“All of these decisions were decisions of the government of Ireland,” he said.

“We had many countries obliged to sustain some of their institutions by various means. We at the time were supporting Ireland through our own refinancing more than any other country and more of all other advanced economies.

“At the time, [ECB] help to Ireland represented 100 per cent of the GDP of Ireland.

“You have to realise what that means for a central bank to do a multiple of what the Fed [Federal Reserve] did for the United States.

“It was not the responsibility of the ECB to survey the banks. We were relying on the local authorities for surveillance, and possibly governments, in case the drama would unfold.

‘Least worst’ decision

“Taking the drama that was unfolding, it seems to me that the decision taken in Ireland... [was] probably the best one or the least worst one in dramatic circumstances.”

On whether Anglo Irish Bank’s imminent collapse on the night of the bank guarantee in September 2008 should have been known to the ECB, he answered: “That has to be reflected upon. My working assumption is that the local surveillance authority was thinking they would avoid the drama.

“I don’t know. I had 15 countries... and many, many issues.”

Again addressing the issue of the bank guarantee, he stressed: “The guarantee was not pre-negotiated before, full stop.”

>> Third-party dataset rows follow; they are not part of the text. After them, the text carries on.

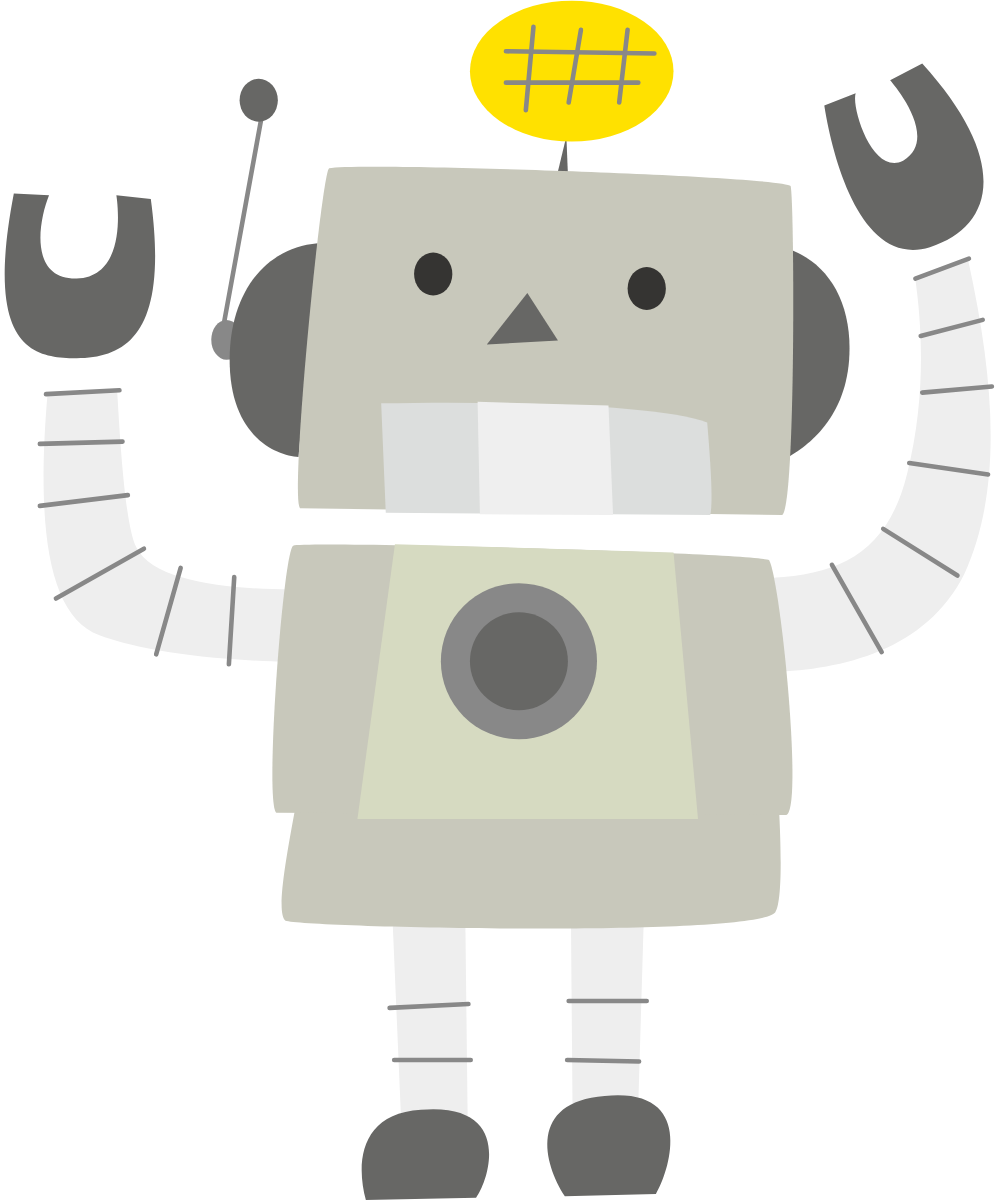
<!DOCTYPE html>
<html lang="en">
<head>
<meta charset="utf-8">
<title>Cheerful Robot</title>
<style>
  :root {
    --bg: #ffffff;
    --metal-dark: #676765;
    --metal-line: #888888;
    --limb: #eeeeee;
    --shell: #c8c8bb;
    --chest-panel: #d6dac1;
    --tooth-shade: #dcdedd;
    --tooth-light: #efefef;
    --eye: #353432;
    --bubble: #ffe100;
  }
  html, body {
    margin: 0;
    padding: 0;
    width: 995px;
    height: 1200px;
    overflow: hidden;
    background: var(--bg);
  }
  .robot-art {
    display: block;
    width: 995px;
    height: 1200px;
  }
  .joint { stroke: var(--metal-line); stroke-width: 6; stroke-linecap: round; fill: none; }
  .dark { fill: var(--metal-dark); }
  .limb { fill: var(--limb); }
  .shell { fill: var(--shell); }
</style>
</head>
<body>
<svg class="robot-art" viewBox="0 0 1300 1568" xmlns="http://www.w3.org/2000/svg" role="img" aria-label="Happy grey robot raising both claw arms with a speech bubble">
  <!-- speech bubble -->
  <g id="speech-bubble">
    <path class="dark" d="M728 228 L740 178 L742 228 Z"/>
    <ellipse cx="747" cy="93" rx="133" ry="92" fill="var(--bubble)"/>
    <g class="joint">
      <line x1="697" y1="35" x2="687" y2="144"/>
      <line x1="759" y1="39" x2="743" y2="134"/>
      <line x1="820" y1="39" x2="809" y2="134"/>
      <line x1="661" y1="67" x2="855" y2="70"/>
      <line x1="661" y1="108" x2="834" y2="108"/>
    </g>
  </g>

  <!-- antenna -->
  <g id="antenna">
    <line class="joint" x1="341" y1="157" x2="293" y2="420"/>
    <ellipse class="dark" cx="338" cy="131" rx="25" ry="28"/>
    <ellipse cx="296" cy="444" rx="20" ry="26" fill="var(--metal-line)"/>
  </g>

  <!-- arms -->
  <g id="left-arm">
    <path class="limb" d="M62 515 L153 510 C158 600 165 690 178 715 C200 760 300 770 380 770 L380 865 C250 862 170 845 130 830 C60 805 48 680 62 515 Z"/>
    <g class="joint">
      <line x1="60" y1="515" x2="156" y2="510"/>
      <line x1="52" y1="580" x2="160" y2="577"/>
      <line x1="52" y1="661" x2="167" y2="647"/>
      <line x1="73" y1="782" x2="188" y2="717"/>
      <line x1="204" y1="855" x2="236" y2="742"/>
      <line x1="299" y1="868" x2="306" y2="754"/>
    </g>
    <path class="dark" d="M18 253 L64 255 C50 290 38 365 100 364 C170 362 152 255 152 255 L197 260 C220 430 170 470 95 468 C40 467 -20 450 18 253 Z"/>
  </g>

  <g id="right-arm">
    <path class="limb" d="M1196 365 L1265 340 C1300 500 1310 640 1260 750 C1210 850 1100 875 1010 878 L1010 755 C1100 750 1160 720 1185 620 C1210 520 1205 430 1196 365 Z"/>
    <g class="joint">
      <line x1="1196" y1="364" x2="1266" y2="338"/>
      <line x1="1203" y1="439" x2="1284" y2="418"/>
      <line x1="1205" y1="513" x2="1296" y2="505"/>
      <line x1="1188" y1="605" x2="1291" y2="620"/>
      <line x1="1154" y1="691" x2="1251" y2="752"/>
      <line x1="1087" y1="738" x2="1152" y2="852"/>
    </g>
    <path class="dark" d="M1077 138 L1118 122 C1112 140 1140 230 1180 210 C1230 180 1163 105 1163 105 L1205 83 C1320 210 1300 295 1215 323 C1130 350 1090 220 1077 138 Z"/>
  </g>

  <!-- legs -->
  <g id="legs">
    <path class="limb" d="M513 1205 L608 1205 L611 1462 L524 1462 Z"/>
    <path class="limb" d="M746 1205 L841 1205 L834 1442 L748 1442 Z"/>
    <g class="joint">
      <line x1="509" y1="1317" x2="612" y2="1312"/>
      <line x1="515" y1="1385" x2="615" y2="1385"/>
      <line x1="743" y1="1308" x2="845" y2="1308"/>
      <line x1="741" y1="1385" x2="835" y2="1387"/>
    </g>
    <path class="dark" d="M478 1568 C465 1520 470 1455 550 1450 C670 1440 640 1540 622 1565 Z"/>
    <path class="dark" d="M738 1563 C710 1520 690 1440 790 1432 C910 1420 875 1530 857 1560 Z"/>
  </g>

  <!-- head -->
  <g id="head">
    <path class="dark" d="M415 318 C340 325 300 390 300 470 C300 570 360 595 390 597 Z"/>
    <path class="dark" d="M1035 327 C1080 345 1110 390 1110 455 C1110 540 1060 580 1030 597 Z"/>
    <path class="shell" d="M430 220 C470 212 1020 230 1033 243 C1038 260 1040 660 1022 673 L392 664 C378 650 420 225 430 220 Z"/>
    <path fill="var(--tooth-shade)" d="M498 527 C650 524 860 528 924 552 C928 600 932 655 928 673 L504 670 Z"/>
    <path fill="var(--tooth-light)" d="M624 525 L795 530 L801 673 L627 672 Z"/>
    <ellipse cx="566" cy="358" rx="25" ry="28" fill="var(--eye)"/>
    <ellipse cx="845" cy="377" rx="25" ry="28" fill="var(--eye)"/>
    <path class="dark" d="M689 383 L729 445 L636 450 Z"/>
  </g>

  <!-- torso -->
  <g id="torso">
    <path class="shell" d="M385 1060 C370 1140 362 1195 373 1203 C400 1212 990 1225 1013 1192 C1025 1175 1018 1060 1018 1060 Z"/>
    <path class="shell" d="M383 713 C400 707 990 722 1005 732 C1020 760 1050 1060 1027 1065 L361 1062 C345 1050 370 720 383 713 Z"/>
    <path fill="var(--chest-panel)" d="M516 711 L880 722 L912 1070 L467 1070 Z"/>
    <circle cx="678" cy="864" r="102" fill="var(--metal-line)"/>
    <circle cx="678" cy="864" r="64" class="dark"/>
  </g>
</svg>
</body>
</html>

Responding to Fine Gael deputy Eoghan Murphy on the expiry of the bank guarantee in 2010 and why unsecured and unguaranteed bondholders weren’t burned at that time, he said: “In 2010, it seems to me that there was a broad consensus that burden-sharing was a very ill-advised course of action.

“The guarantee was an initiative of the government of Ireland...surprising other governments... not at all a European consensus.

“The overall risk of a new round of financial instability at that moment where the main goal of Ireland was to regain creditworthiness...was to regain trust of savers...was justifying the decision.”

‘Economic bomb’

Mr Trichet accepted that he told new coalition government in 2011 that an “economic bomb would go off in Dublin” (Murphy’s term) if Anglo bondholders to the tune of €6 billion were burned.

The ECB, he added, “definitely [did] not” threaten to cut off Ireland’s line of credit if Anglo bondholders were burned at that time. “The decision was not taken by the ECB.”

‘Unambiguous threat’

Fianna Fáil’s Michael McGrath asked what power the ECB had to issue an “unambiguous threat” to the late Brian Lenihan in November 2010 that emergency credit would be cut off if Ireland did not enter its bailout programme.

“No,” Mr Trichet said, adding it was the ECB’s “duty” to express its views. He said at the time the ECB had loaned €140 billion to Ireland, representing 85 per cent of our GDP and one-quarter of the ECB’s overall lending at the time “We had a problem,” he said.

He earlier told Mr Lynch the ECB is only accountable to the European Parliament and so it was not possible for it to participate in national parliamentary inquiries.

“That does not prevent me from talking to you at the present moment,” he said.